Women bishops: Church of England to approve law
Historic vote is a positive step towards equality and 'changing the culture of the church', say campaigners
The Church of England is set to officially adopt legislation that will lead to the ordination of female bishops.
The general synod voted in favour of women bishops in July, but today's vote will give the final seal of approval to the legislation. The move could see the first female bishop appointed as early as next year.
The controversial issue of female bishops has dominated religious debate in recent years. The new legislation will alter the leadership profile of the Church of England and marks a milestone on the wider issue of women's rights.

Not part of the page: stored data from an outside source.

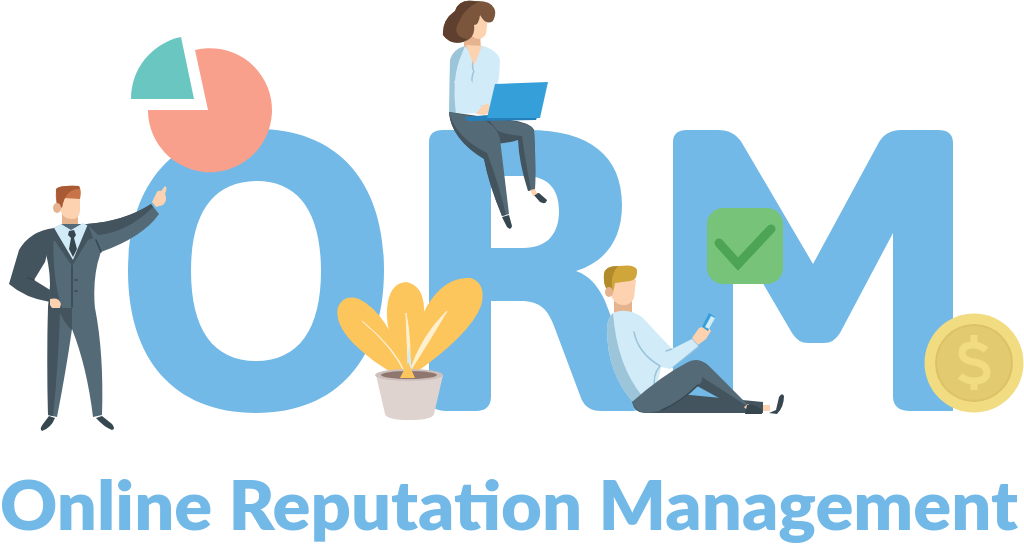
<!DOCTYPE html>
<html lang="en">
<head>
<meta charset="utf-8">
<title>Online Reputation Management</title>
<style>
:root{--blue:#72b9e7;--suit:#546a76;--suit-dark:#43545f;--suit-deep:#37474f;--shirt:#d1ecf8;--shirt-shade:#9dc5da;--skin:#fcd2b0;--skin-shade:#e5b48f;--brown:#7b563d;--brown-dark:#5f402e;--ginger:#c97448;--ginger-dark:#a85a35;--blond:#d0a53a;--blond-dark:#b08a2b;--coral:#f8a08c;--teal:#69c6c1;--leaf:#fdc65c;--leaf-vein:#fff0cf;--pot:#dfd3d0;--pot-rim:#cdbfbc;--soil:#8f7770;--green:#76c379;--green-dark:#4ca454;--gold:#f1dc82;--gold-dark:#dcc265;--laptop:#359fda;--laptop-dark:#257fba}
*{box-sizing:border-box}
body{margin:0;background:#fff}
.banner{position:relative;width:1024px;height:546px;overflow:hidden;background:#fff}
.artwork{position:absolute;inset:0;display:block}
.title{margin:0;position:absolute;left:0;top:456px;width:1024px;height:90px}
.title svg{display:block}
.title text{font:900 69px Lato,"Open Sans",sans-serif;fill:var(--blue)}
.letters{fill:var(--blue)}
.suit{fill:var(--suit)}.suit-dark{fill:var(--suit-dark)}.shoe{fill:var(--suit-deep)}
.shirt{fill:var(--shirt)}.shirt-shade{fill:var(--shirt-shade)}
.skin{fill:var(--skin)}.skin-shade{fill:var(--skin-shade)}
.fold{fill:none;stroke:var(--shirt-shade);stroke-width:1.5;stroke-linecap:round}
.seam{fill:none;stroke:var(--suit-deep);stroke-width:1.5;stroke-linecap:round}
</style>
</head>
<body>
<main class="banner">
<svg class="artwork" width="1024" height="546" viewBox="0 0 1024 546" role="img" aria-label="Large letters ORM with three people, a pie chart, a plant, a check mark and a coin">
  <g class="letters" fill-rule="evenodd">
    <path id="letter-o" d="M257 129C340 129 384 184 384 270C384 358 338 413 256 413C173 413 128 358 128 271C128 184 175 129 257 129ZM257 181C213 181 191 213 191 271C191 329 213 361 256 361C299 361 321 329 321 271C321 213 299 181 257 181Z"/>
    <path id="letter-r" d="M429 142Q429 130 443 130H528C590 130 622 156 622 205C622 240 605 262 576 271C590 276 598 286 605 301L641 394Q647 411 632 411H601Q586 411 581 398L554 326C547 307 538 301 520 301H491V396Q491 411 476 411H446Q429 411 429 396ZM491 176V248H523C547 248 559 234 559 211C559 188 547 176 525 176Z"/>
    <path id="letter-m" d="M673 142Q673 130 687 130H718Q734 130 742 143L813 264L878 144Q885 130 901 130H938Q953 130 953 143V411H910Q893 411 893 396V233L840 333Q834 343 824 343H808Q798 343 792 333L733 232V396Q733 411 718 411H689Q673 411 673 398Z"/>
  </g>

  <g id="pie-chart">
    <path d="M208 110H148A62 62 0 1 0 195 50Z" fill="var(--coral)"/>
    <path d="M194 99H131A63 63 0 0 1 181 37Z" fill="var(--teal)"/>
  </g>

  <g id="pointing-man">
    <path class="skin" d="M152 202L156 194Q157 190 161 191L165 186Q168 187 165 194Q168 200 163 205L156 207Z"/>
    <path class="skin-shade" d="M62 210H78V226L71 234L62 225Z"/>
    <path class="skin" d="M60 194Q70 189 80 195L80 211Q79 220 71 219Q61 218 60 208Z"/>
    <path d="M56 189Q60 185 79 186Q82 191 80 199L64 198L62 208L57 206Q55 197 56 189Z" fill="var(--ginger)"/>
    <path d="M56 189Q60 185 79 186L80 189Q66 188 62 207L57 206Z" fill="var(--ginger-dark)"/>
    <ellipse class="skin-shade" cx="57" cy="208" rx="4" ry="5"/>
    <path class="suit-dark" d="M54 228Q30 231 19 250L9 284Q25 298 50 302L55 293L34 280L45 262Z"/>
    <path class="suit" d="M54 228L62 224L87 224Q125 221 151 204L159 214Q143 237 101 252Q92 276 95 309L48 308Q53 270 46 252Z"/>
    <path class="suit-dark" d="M54 228Q42 240 48 263Q52 284 48 308H62Q51 276 54 228ZM87 224Q125 221 151 204L153 207Q128 232 98 235Z"/>
    <path class="shirt" d="M61 224L71 230L83 223L88 226L72 264L54 228Z"/>
    <path class="shoe" d="M69 231L74 230L76 235L74 238L77 249L73 257L69 249L71 238L68 235Z"/>
    <path class="suit-dark" d="M54 228L49 239L55 241L72 266L88 240L93 238L88 224L73 260Z"/>
    <path class="seam" d="M72 266V307M75 280H77M75 291H77M101 252L96 240M34 280L28 278"/>
    <path class="skin" d="M50 299Q59 297 61 304L59 311Q54 312 50 305Z"/>
    <path class="suit" d="M48 308H95Q104 354 102 415L93 417Q87 367 72 329Q66 371 57 417L48 415Q47 358 48 308Z"/>
    <path class="suit-dark" d="M48 308H72V330Q65 324 60 313Q58 370 53 416L48 415Q47 358 48 308Z"/>
    <path class="shoe" d="M49 416L55 418Q51 428 42 431Q39 429 43 424ZM96 418L102 416L112 424Q116 429 112 430Q104 427 96 418Z"/>
  </g>

  <g id="woman-with-laptop">
    <path class="skin-shade" d="M464 29L480 34L481 48L474 56L464 47Z"/>
    <path class="skin" d="M470 16Q482 10 488 18L486 34Q480 43 472 36Z"/>
    <path d="M494 8Q490 0 475 1Q459 -2 455 11Q442 20 443 35Q450 45 463 42Q476 39 474 25Q479 25 480 15Q486 26 493 21Q497 13 494 8Z" fill="var(--brown)"/>
    <path d="M455 11Q442 20 443 35Q450 45 463 42L467 39Q450 36 460 20Q464 9 478 2Q459 -2 455 11Z" fill="var(--brown-dark)"/>
    <path class="shirt" d="M465 46Q453 49 450 60L449 114L490 113Q500 88 500 60Q498 50 480 45L474 57Z"/>
    <path class="shirt-shade" d="M465 46Q453 49 450 60L449 114H456Q452 82 459 61Z"/>
    <path class="fold" d="M474 57Q471 66 474 72M473 73Q468 94 482 106"/>
    <path class="skin" d="M466 45L474 66L482 46Z"/>
    <path class="shirt" d="M465 65Q471 87 486 96L482 106Q461 100 454 82Z"/>
    <path class="skin" d="M482 106L488 103L492 112L484 115L476 114Z"/>
    <path class="suit-dark" d="M449 112L500 119Q530 121 534 130Q536 159 535 190L528 191Q519 163 518 140Q492 148 471 139Q451 129 449 112Z"/>
    <path class="suit" d="M449 112L477 117Q497 124 500 139L509 214L502 216Q489 185 484 159Q451 139 449 112Z"/>
    <path class="suit-dark" d="M449 112Q455 137 487 153Q498 181 506 215L502 216Q489 185 484 159Q451 139 449 112Z"/>
    <path class="suit" d="M488 119Q530 121 534 130Q536 159 535 190L531 190Q525 159 522 136Q508 135 498 131Z"/>
    <path class="shoe" d="M502 217L509 215L512 226Q511 231 507 227ZM533 194L539 193L547 200Q546 205 540 202Z"/>
    <path class="skin" d="M530 190L535 189L537 194L533 196Z"/>
    <path d="M465 117L488 115H538L536 120L468 121Z" fill="var(--laptop-dark)"/>
    <path d="M495 84L548 82L540 118L487 118Z" fill="var(--laptop)"/>
  </g>

  <g id="plant">
    <g fill="var(--leaf)">
      <path d="M399 376Q375 365 353 343Q334 323 338 307Q344 294 359 299Q389 313 408 376Z"/>
      <path d="M411 376Q407 341 427 306Q445 276 471 278Q487 284 481 306Q470 335 411 376Z"/>
      <path d="M406 376Q385 334 387 309Q389 283 406 282Q423 285 424 308Q425 339 410 376Z"/>
    </g>
    <path d="M362 321Q392 346 405 373Q396 349 362 321ZM406 313Q407 346 409 375Q412 344 406 313ZM447 311Q422 335 410 371Q427 345 447 311Z" fill="var(--leaf-vein)" stroke="var(--leaf-vein)"/>
    <path d="M406 371L409 345L412 371Z" fill="var(--shirt)"/>
    <path d="M376 375H443L434 414Q432 420 409 420Q387 420 385 414Z" fill="var(--pot)"/>
    <ellipse cx="409" cy="375" rx="34" ry="6" fill="var(--pot-rim)"/>
    <ellipse cx="409" cy="375" rx="28" ry="4" fill="var(--soil)"/>
    <path d="M400 378L408 362L415 378Z" fill="var(--leaf)"/>
  </g>

  <g id="check-badge">
    <rect x="707" y="208" width="76" height="76" rx="16" fill="var(--green)"/>
    <path d="M719 243L738 264L771 229" fill="none" stroke="var(--green-dark)" stroke-width="9" stroke-linecap="round"/>
  </g>

  <g id="man-with-phone">
    <path class="skin-shade" d="M614 294L632 300V313L621 320L614 312Z"/>
    <path class="skin" d="M610 281Q625 275 636 280L634 298Q629 308 618 304Q610 299 610 289Z"/>
    <path d="M604 274Q605 265 620 266Q635 264 637 270Q638 280 630 281L615 283L613 293L607 290Q603 283 604 274Z" fill="var(--blond)"/>
    <path d="M604 274Q605 266 618 266Q609 276 613 293L607 290Q603 283 604 274Z" fill="var(--blond-dark)"/>
    <ellipse class="skin-shade" cx="609" cy="292" rx="4" ry="5"/>
    <path class="shirt-shade" d="M650 342L672 350L693 339L699 347L672 368L645 361Z"/>
    <path class="shirt" d="M613 313Q627 307 642 317L672 349L692 339L698 346L670 369L661 367L656 390L634 403Q607 374 607 329Q607 319 613 313Z"/>
    <path class="shirt-shade" d="M613 313Q607 319 607 329Q607 374 634 403L643 397Q617 366 613 313Z"/>
    <path class="fold" d="M634 332Q638 353 660 366M660 366Q652 375 655 390M672 349L666 351"/>
    <path class="skin" d="M692 338L699 328L707 325L711 331L706 339L698 345Z"/>
    <path d="M709 313L715 317L708 331L702 327Z" fill="var(--laptop)"/>
    <path d="M711 316L715 318L709 329L705 327Z" fill="var(--shirt)"/>
    <path class="suit-dark" d="M632 402L656 388L690 395L763 402V413H646Q635 414 632 402Z"/>
    <path class="suit" d="M632 402Q661 376 688 362Q698 357 708 365L748 405L743 411L698 385Q674 411 646 413Q636 412 632 402Z"/>
    <path class="suit-dark" d="M697 386Q703 383 702 377L747 406L743 411Z"/>
    <path class="seam" d="M698 385Q681 402 662 410"/>
    <path class="skin" d="M744 407L748 404L752 407L748 411ZM763 405H770V411H763Z"/>
    <path class="shoe" d="M747 405Q753 403 761 409L762 414H745ZM769 413L776 410L779 397Q782 392 784 396Q784 407 777 414Z"/>
  </g>

  <g id="coin">
    <circle cx="974" cy="363" r="49.5" fill="var(--gold)"/>
    <circle cx="974" cy="363" r="39" fill="var(--gold-dark)"/>
    <circle cx="974" cy="363" r="37" fill="#e2ca70"/>
    <path d="M986 350Q980 345 973 345Q962 345 962 353Q962 360 974 362Q987 364 987 373Q986 381 974 381Q966 381 960 376M974 335V346M974 380V390" fill="none" stroke="var(--gold)" stroke-width="7"/>
  </g>
</svg>
<h1 class="title">
  <svg width="1024" height="90" viewBox="0 0 1024 90"><text x="0" y="74" textLength="1018" lengthAdjust="spacingAndGlyphs">Online Reputation Management</text></svg>
</h1>
</main>
</body>
</html>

It comes exactly two decades after the first female priests were ordained.
Today's vote is a "mainly symbolic stage in this long process, but it's clearly an immensely historic and really significant one", says the BBC religious affairs correspondent Caroline Wyatt.
The idea of women bishops was originally defeated in 2012, when it fell just six votes short of the required majority among lay members. MPs then threatened to impose women bishops by force using equality legislation, before another vote in the summer approved the plans.
Hilary Cotton, chairwoman of Women and the Church (Watch), told Sky News that she would like women to eventually make up a third of all bishops "in order to make a difference".
"It is not just about having women wearing purple, it is about changing the culture of the church to be more equal," she said. "It is exciting, but I hope that in a few years it will be more normal for women to be appointed bishops."
However, opposition from within the church persists. The conservative evangelical group Reform estimates that at least a quarter of the Church find female bishops incompatible with their traditional beliefs.
The group maintains that "the divine order of male headship" makes it "inappropriate" for women to hold such high positions within the church.